The Guggenheim's Abu Dhabi museum isn't going up without a fight. On Tuesday evening, members of the protest group Gulf Ultra Luxury Faction (G.U.L.F.) unfurled their latest denouncement of labor conditions on Saadiyat Island, the ritzy enclave where the Frank Gehry-designed branch is slated to rise. This time, the protest mechanism was a 40-foot banner that was reportedly snuck in via a baby stroller. Reading "Stop Labor Abuse" and "Countdown to Guggenheim Abu Dhabi," it hung briefly down the museum's famed conical core before two male guards tore it away.
For months, G.U.L.F. members have pulled off "a series of unsanctioned displays," as The New York Times puts it, inside the museum.
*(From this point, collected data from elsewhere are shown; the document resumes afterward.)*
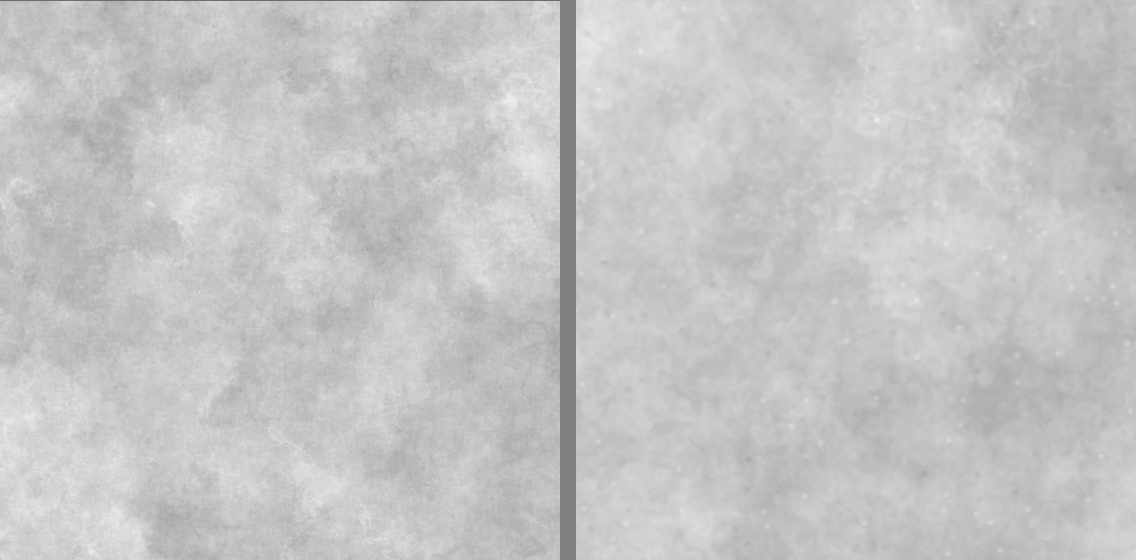
Left, the full canvas; right, a detail of the centre.
Reproduce this texture procedurally as a WebGL 1 fragment shader.

```glsl
precision highp float;
uniform vec2 u_resolution;

float hash(vec2 p) {
  vec3 q = fract(vec3(p.xyx) * 0.1031);
  q += dot(q, q.yzx + 33.33);
  return fract((q.x + q.y) * q.z);
}

float noise(vec2 p) {
  vec2 cell = floor(p);
  vec2 f = fract(p);
  f = f * f * (3.0 - 2.0 * f);
  float low = mix(hash(cell), hash(cell + vec2(1.0, 0.0)), f.x);
  float high = mix(hash(cell + vec2(0.0, 1.0)), hash(cell + 1.0), f.x);
  return mix(low, high, f.y);
}

// Layered noise, rotated per octave to hide the lattice
float fbm(vec2 p) {
  float sum = 0.0;
  float total = 0.0;
  float amplitude = 1.0;
  for (int i = 0; i < 6; i++) {
    sum += amplitude * noise(p);
    total += amplitude;
    amplitude *= 0.72;
    p = mat2(1.6, 1.2, -1.2, 1.6) * p + 17.3;
  }
  return sum / total;
}

// Thin broken cracks running mostly down to the right
float veins(vec2 p, float scale, float seed) {
  vec2 warp = vec2(fbm(p * 9.0 + seed), fbm(p * 9.0 + seed + 40.0)) - 0.5;
  p += 0.16 * warp;
  vec2 along = vec2(dot(p, vec2(0.78, -0.62)), 1.8 * dot(p, vec2(0.62, 0.78)));
  float ridge = abs(noise(along * scale + seed) - 0.5);
  float line = 1.0 - smoothstep(0.0, 0.035, ridge);
  return line * smoothstep(0.5, 0.8, noise(p * 8.0 + seed + 9.0));
}

// Sparse soft dots, one at most per cell
float specks(vec2 p) {
  vec2 cell = floor(p);
  vec2 center = 0.3 + 0.4 * vec2(hash(cell + 5.0), hash(cell + 71.0));
  float dotShape = 1.0 - smoothstep(0.08, 0.3, length(fract(p) - center));
  return dotShape * step(0.955, hash(cell + 131.0));
}

void main() {
  vec2 uv = gl_FragCoord.xy / u_resolution;

  // Cloudy plaster with ragged patch borders
  vec2 warp = vec2(fbm(uv * 8.0 + 3.0), fbm(uv * 8.0 + 61.0)) - 0.5;
  float clouds = fbm(uv * 5.5 + 1.2 * warp + 11.0);
  float mottle = fbm(uv * 24.0 + 90.0);
  float gray = 0.776 + 0.33 * (clouds - 0.5) + 0.13 * (mottle - 0.5);

  // Faint woven brushing and fine grain
  float weave = noise(uv * vec2(230.0, 45.0)) + noise(uv * vec2(45.0, 230.0) + 50.0) - 1.0;
  gray += 0.016 * weave + 0.022 * (noise(uv * 210.0 + 7.0) - 0.5);

  // Pale cracks, a few dark scratches, and specks
  gray += 0.045 * veins(uv, 4.5, 23.0) + 0.03 * veins(uv, 8.0, 57.0);
  gray -= 0.025 * veins(uv, 6.0, 83.0);
  gray += 0.05 * specks(uv * 120.0) - 0.035 * specks(uv * 95.0 + 31.0);

  // Narrow dark rim along the top
  float rim = smoothstep(0.9975, 0.9992, uv.y);
  gl_FragColor = vec4(mix(vec3(gray), vec3(0.42, 0.42, 0.44), rim), 1.0);
}
```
Amidst inundating the museum with leaflets and sneaking in provocative paintings, the group has managed to meet with museum representatives, including Guggenheim director Richard Armstrong, to discuss their concerns.
"We've heard nothing since," one activist, NYU professor Andrew Ross, told The Times today. Enter the banner, an example of “what we do when we don’t get a response," Ross continued. "We step up pressure.”
The angular island museum is set to come up alongside an Abu Dhabi branch of the Louvre museum and the newly finished NYU campus outpost. Construction in Abu Dhabi -- in line with the country's neighbors -- relies on migrant workers who face routine exploitation, memorably brought to light in a damning 2009 Human Rights Watch report.
While some observers question how much leverage the Guggenheim can wield in terms of protecting laborers, protestors insist the museum must at least agitate. In a missive published by Hyperallergic today, activist Walid Raad lists a variety of approaches the Guggenheim could take, from pressuring the UAE Ministry of Labor to enforce preexisting laws, to insisting on the release of potentially revelatory reports on the current state of workers.